CalCentrist.com
Home Issues Book Reviews Blog Resources Contact Us
   

Health Care Costs

Where does the money go?

Health care is more costly in the US than other countries for a number of reasons.

1. Administrative costs. The US has much higher administrative costs - around 30% of the total (including the whole insurance and insurance brokerage industry which isn't needed when the government provides health care). The HMOs have driven down doctor costs, but add their profit.

2. End of life care. For many people, most of their lifetime health costs are for the last year of life. In other countries, the government can more easily refuse extraordinary measures that are unlikely to help someone dying.

3. Chronic illness. Chronic illness consumes a large portion of costs, and the US has more because it has more obesity related illness (diabetes, heart disease, high blood pressure). Other countries like Japan have more smoking, and thus have more smoking related costs (lung disease). Most of the costs for chronic illness and end of life care are for a small percentage of people. As of 2005, 33 states have already enacted Health Insurance risk pools to subsidize health insurance for those with pre-existing conditions (the chronically ill).

4. Drug costs. The US doesn't limit profits on patented drugs like other countries. However, drug costs are only 10% of total health care costs, although they have increased recently from 5% of the total. Many patented new drugs are no better than existing alternatives, they are simply marketed more, thus driving up costs. [Almost 90% of the cost of prescription drugs is for three categories: painkillers (54%), muscle relaxants (18%) and antidepressants (15%). Drug companies have a profit incentive to market new drugs, regardless of whether they are better than the old ones.]

5. Quality Care (or excessive care?). People in the US have more money and are willing to pay more for state of the art service - after all, what is more important than your health to spend money on? They pay for more tests than would be approved by the government in other countries. Another way to look at this is that it is excessive care - many of the extra tests, etc. don't produce improved results, and we have tax deductions which lead to excessive insurance and treatment.

How to cut costs

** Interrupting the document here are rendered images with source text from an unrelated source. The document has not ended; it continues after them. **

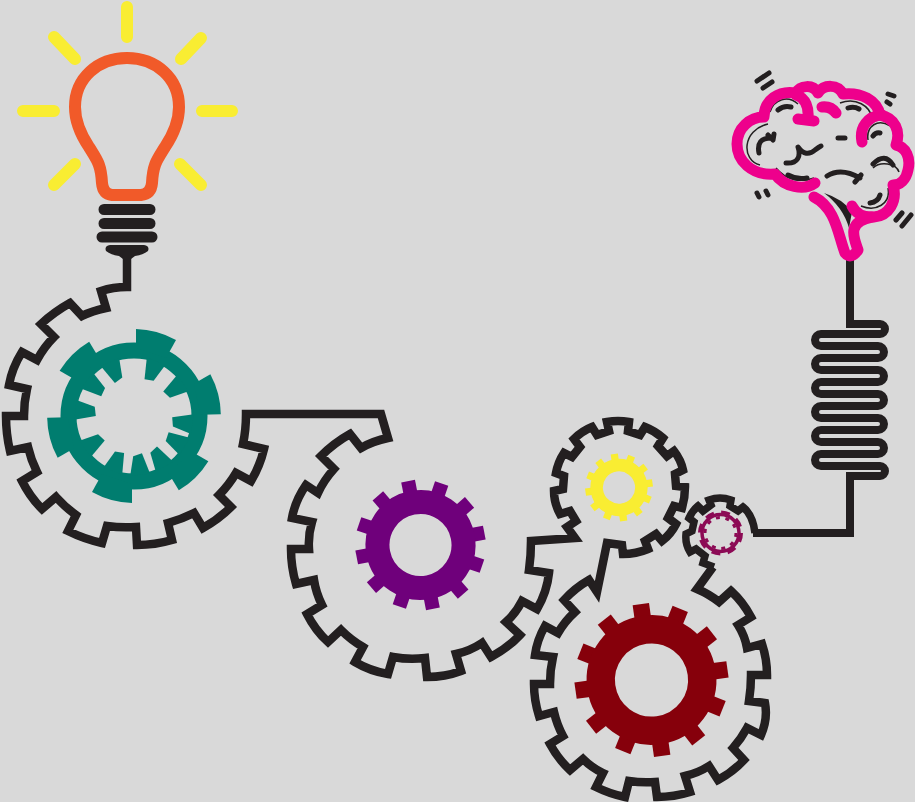
<!DOCTYPE html>
<html lang="en">
<head>
<meta charset="utf-8">
<title>Idea machine</title>
<style>
:root{--ground:#d9d9d9;--ink:#231f20;--yellow:#f9ed32;--orange:#f15a29;--teal:#007d6f;--purple:#6f007b;--red:#86000b;--plum:#8c0a55;--pink:#ee008c}
html,body{margin:0;background:var(--ground);overflow:hidden}
svg{display:block;width:915px;height:802px}
.line{fill:none;stroke:var(--ink);stroke-width:8.5;stroke-linejoin:miter}
.rays{fill:none;stroke:var(--yellow);stroke-width:12;stroke-linecap:round}
.glass{fill:none;stroke:var(--orange);stroke-width:12;stroke-linejoin:round}
.screw{fill:none;stroke:var(--ink);stroke-width:11;stroke-linecap:round}
.spring{stroke-width:8}
.small{stroke-width:7.5}
.ink{fill:var(--ink)}
.teal{fill:var(--teal)}
.ring{fill:none;stroke:var(--teal);stroke-width:16}
.purple{color:var(--purple)}
.yellow{color:var(--yellow)}
.red{color:var(--red)}
.plum{fill:none;stroke:var(--plum)}
.brain{fill:none;stroke:var(--pink);stroke-width:11;stroke-linecap:round;stroke-linejoin:round}
.folds{fill:none;stroke:var(--ink);stroke-width:5;stroke-linecap:round;stroke-linejoin:round}
.hair{fill:none;stroke:var(--ink);stroke-width:1.5}
</style>
</head>
<body>
<svg viewBox="0 0 915 802" role="img" aria-label="A brain drives a spring and a train of gears that lights a bulb">
<defs>
  <rect id="tooth" x="-7" y="-65" width="14" height="15"/>
  <g id="teeth-trio">
    <use href="#tooth"/>
    <use href="#tooth" transform="rotate(30)"/>
    <use href="#tooth" transform="rotate(60)"/>
  </g>
  <g id="cog" fill="currentColor">
    <use href="#teeth-trio"/>
    <use href="#teeth-trio" transform="rotate(90)"/>
    <use href="#teeth-trio" transform="rotate(180)"/>
    <use href="#teeth-trio" transform="rotate(270)"/>
    <circle r="43" fill="none" stroke="currentColor" stroke-width="24"/>
  </g>
  <path id="blade" d="M2-87A87 87 0 0 1 42-76L32-58L2-68Z"/>
  <path id="wedge" d="M-10-59H10L5-40L-4-38Z"/>
</defs>

<rect width="915" height="802" fill="#d9d9d9"/>

<g id="bulb">
  <path class="rays" d="M127 7V37M201 38L181 59M54 37L75 59M23 111H54M202 111H232M54 185L75 164M201 185L180 164"/>
  <path class="glass" d="M112 195H141Q151 194 152 183C153 164 157 160 165 147C173 135 179 122 179 107C179 78 156 58 127 58C98 58 75 78 75 107C75 122 81 135 89 147C97 160 101 164 102 183Q103 194 112 195Z"/>
  <path class="screw" d="M104 209.500H150M104 223.500H150M102 237H152"/>
  <path class="ink" d="M110 245H144Q150 246 148 251Q143 255 135 256L131 259H123L119 256Q111 255 106 251Q104 246 110 245Z"/>
</g>

<path id="large-gear-track" class="line" d="M127 254V287Q113 287 101 291L106 308Q92 311 82 316L70 303Q54 312 41 324L54 337Q44 347 37 360L22 352Q12 368 9 385L27 389Q24 402 24 416H6Q6 434 10 451L28 447Q31 460 37 472L22 481Q30 497 42 509L56 497Q65 507 76 515L68 531Q84 539 102 543L107 526Q121 528 136 527L137 545Q155 545 172 540L168 523Q182 519 194 513L203 528Q219 519 231 507L219 495Q229 485 236 473L251 481Q260 466 264 449L243 444Q246 430 246 414H381L388 438Q373 441 361 448L350 434Q334 443 321 456L334 469Q324 480 318 493L306 485Q295 501 292 518L312 522Q308 535 309 549H291Q291 567 296 584L314 580Q316 593 322 605L307 614Q315 630 328 642L341 630Q351 640 363 647L355 662Q370 671 388 674L393 657Q409 660 425 658L427 677Q445 677 461 671L456 654Q470 651 482 643L491 657Q508 648 520 635L506 622Q516 613 522 601L537 609Q547 592 549 573L529 570Q531 556 531 541L575 538L567 527L576 521L570 511L560 514Q554 503 554 491L563 489L564 476L556 473Q558 462 564 453L572 457L580 447L574 439Q582 431 592 427L597 435L609 431L607 422Q618 420 629 422L628 431L640 435L645 427Q655 431 663 438L658 446L667 456L674 451Q681 460 683 470L675 474L676 486L685 487Q685 498 682 508L674 506L668 518L676 524Q671 534 662 541L656 534L645 541L648 549Q636 554 623 554L622 545L607 543L597 592L589 580Q575 588 564 600L575 612Q565 621 558 633L545 626Q537 640 535 655L553 657Q550 670 550 684H534Q534 700 539 716L554 712Q557 725 563 736L550 744Q558 759 570 770L583 759Q592 768 603 773L596 787Q610 794 625 797L629 781Q642 783 655 782L657 797Q674 797 690 792L685 776Q698 773 709 766L718 780Q733 772 744 760L733 748Q741 739 747 728L761 735Q768 719 765 703L749 701Q751 688 751 675H767Q767 659 762 644L747 648Q745 636 738 625L751 617Q743 602 731 591L719 602Q709 594 697 589L713 567"/>
<path id="small-gear-track" class="line small" d="M714 567L703 563L705 556L696 549L690 552Q685 544 686 534L692 531L694 522L689 518Q692 511 698 506L703 511L711 505L709 500Q720 496 731 500L730 506L738 511L743 507Q753 515 755 533"/>
<path id="spring" class="line spring" d="M753 533H850V476H880A5 5 0 0 0 880 466H821A6 6 0 0 1 821 454H878A6 6 0 0 0 878 442H821A6 6 0 0 1 821 430H878A6 6 0 0 0 878 418H821A6 6 0 0 1 821 406H878A6 6 0 0 0 878 394H821A6 6 0 0 1 821 382H878A6 6 0 0 0 878 370H821A6 6 0 0 1 821 358H878A6 6 0 0 0 878 346H821A6 6 0 0 1 821 334H880A5 5 0 0 0 880 324H850V256"/>

<g id="teal-cog" class="teal" transform="translate(134 416)">
  <circle class="ring" r="65.500"/>
  <use href="#blade"/>
  <use href="#blade" transform="rotate(60)"/>
  <use href="#blade" transform="rotate(120)"/>
  <use href="#blade" transform="rotate(180)"/>
  <use href="#blade" transform="rotate(240)"/>
  <use href="#blade" transform="rotate(300)"/>
  <use href="#wedge" transform="rotate(22)"/>
  <use href="#wedge" transform="rotate(56)"/>
  <use href="#wedge" transform="rotate(98)"/>
  <use href="#wedge" transform="rotate(121)"/>
  <use href="#wedge" transform="rotate(149)"/>
  <use href="#wedge" transform="rotate(174)"/>
  <use href="#wedge" transform="rotate(201)"/>
  <use href="#wedge" transform="rotate(236)"/>
  <use href="#wedge" transform="rotate(276)"/>
  <use href="#wedge" transform="rotate(307)"/>
  <use href="#wedge" transform="rotate(336)"/>
</g>
<use class="purple" href="#cog" transform="translate(420.500 545) rotate(-11)"/>
<use class="yellow" href="#cog" transform="translate(619 487.500) rotate(-8) scale(.52)"/>
<use class="red" href="#cog" transform="translate(651.500 680) rotate(-8) scale(1.18)"/>
<g id="plum-cog" class="plum" transform="translate(720.500 533)">
  <circle r="18.500" stroke-width="3.500"/>
  <circle r="21" stroke-width="3" stroke-dasharray="9 7.500"/>
  <circle r="15.500" stroke-width="3" stroke-dasharray="4 5.700"/>
</g>

<g id="brain">
  <path class="hair" d="M768 124C742 130 741 160 760 165M776 168C786 180 800 183 814 178M770 112C774 99 788 95 798 104M840 103C856 97 870 106 872 118M868 140C866 126 878 118 890 126M873 168C880 161 896 163 899 172M861 206C876 212 891 204 888 188"/>
  <path class="ink" d="M824 193Q843 199 852 212L849 228Q843 207 824 193Z"/>
  <path class="brain" d="M815 183C804 191 784 187 775 174C751 176 737 160 737 144C737 128 750 117 764 117C764 100 779 90 796 93C800 85 813 84 818 93C824 84 838 84 843 94C861 92 877 100 880 115C895 118 901 131 896 145C906 147 911 158 908 170C906 180 900 185 893 185C898 202 888 216 874 217C862 218 855 212 852 206"/>
  <path class="brain" d="M796 95C806 98 809 108 808 119M798 119L814 121M822 107Q831 106 836 113M862 142C859 127 868 116 882 115M814 197C836 208 838 235 845 253Q851 260 858 250C854 238 846 222 872 217"/>
  <path class="folds" d="M778 110Q784 105 791 107M848 108Q854 106 859 109M759 153Q756 138 771 138M768 135L773 140L774 134M786 163C798 164 801 156 798 147Q806 158 815 150Q819 147 821 146M838 138H845M827 176Q841 167 860 178M855 182L861 175M873 136Q876 132 880 133M873 164Q885 152 893 165M870 203Q878 202 880 195M788 175Q797 180 807 178"/>
  <path id="shake" class="folds" d="M757 81L769 73M763 88L772 82M888 94L894 96M887 102L890 104M757 193L759 197M766 191L768 195M896 220L902 213M902 226L911 215"/>
</g>
</svg>
</body>
</html>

- cut out the middleman (insurance companies) for most care
- put patient, not insurance company, in charge of cost/benefit decisions
- encourage healthy lifestyles with reduced premiums
- lower premiums for foregoing extraordinary end of life care
- cut FDA approval costs, and thus drug costs, by limiting pre-approval testing to safety, not efficacy. Once in the market, require efficacy studies and then labeling. Expensive patented new drugs could be compared to cheaper old drugs

Effect of hybrid plan on costs.

The hybrid plan appears to address most of the factors contributing to costs. Reducing the reliance on insurance and having the patient make care decisions will reduce administrative costs. Ever wonder why the cost of electronics has plummeted with increased capability (calculators have gone from $400 to $4 with more functions), yet lab tests cost more? Because they are paid by insurance, doctors and patients have no incentive to shop around and induce competition. Patients will also do a cost-benefit analysis that will cut end of life care costs (by paying for only the insurance coverage wanted) and drug costs. Chronic illnesses that are due to user behavior we be reduced as patients are financially motivated to reduce risky behavior. Some businesses are already adopting rebates or discounts for employees who don't smoke and have a healthy lifestyle. Some have said that if potential death won't deter people, financial incentives won't. However, potential death is far in the future, the money is paid today.

The distorting incentives that make the system more costly could be removed:
- end tax deduction, which leads to excess insurance
- pay for results, not treatments regardless of effectiveness
- eliminate government requirements that a host of treatments be covered (hair prosthesis, pastoral counseling, acupuncture, etc.). This is like requiring the poor to shop at Nieman Marcus.

Effect on quality. To keep our best going to medical school, there must be a good salary to be earned. To keep new drugs and treatments being developed, money must be available, either through the government or in potential profits. Most Americans would probably prefer a market economy as the best way to insure continued development. The hybrid system supports this by making the patient the customer.

Patient decisions - Make more information available.

Many say patients aren't informed enough to make cost benefit decisions, or that doing so reduces quality of care. In fact they can, and quality is already compromised by someone else making the decision. For example, does a single male without drinking, mental or drug problems need to buy a policy that covers pregnancy, family planning, mental and alcoholism disorders? Can't some people decide to pay lower premiums now to forgo extraordinary measures at the end of their life? One can choose a local rather than general anesthesia, over the counter vs. prescription pain relievers. Many states now require insurance to cover pastoral counseling, marriage counseling, chiropractors, acupuncture, massage therapist, social workers, IV fertilization, and hair prosthesis. Wouldn't you rather be able to make the trade off for lower premiums? Many decisions already require other tradeoffs - a colonoscopy vs. less invasive sigmoidoscopy - the colonoscopy has better screening but more risk of injury during the procedure and more patient discomfort.

 

Back to Health Care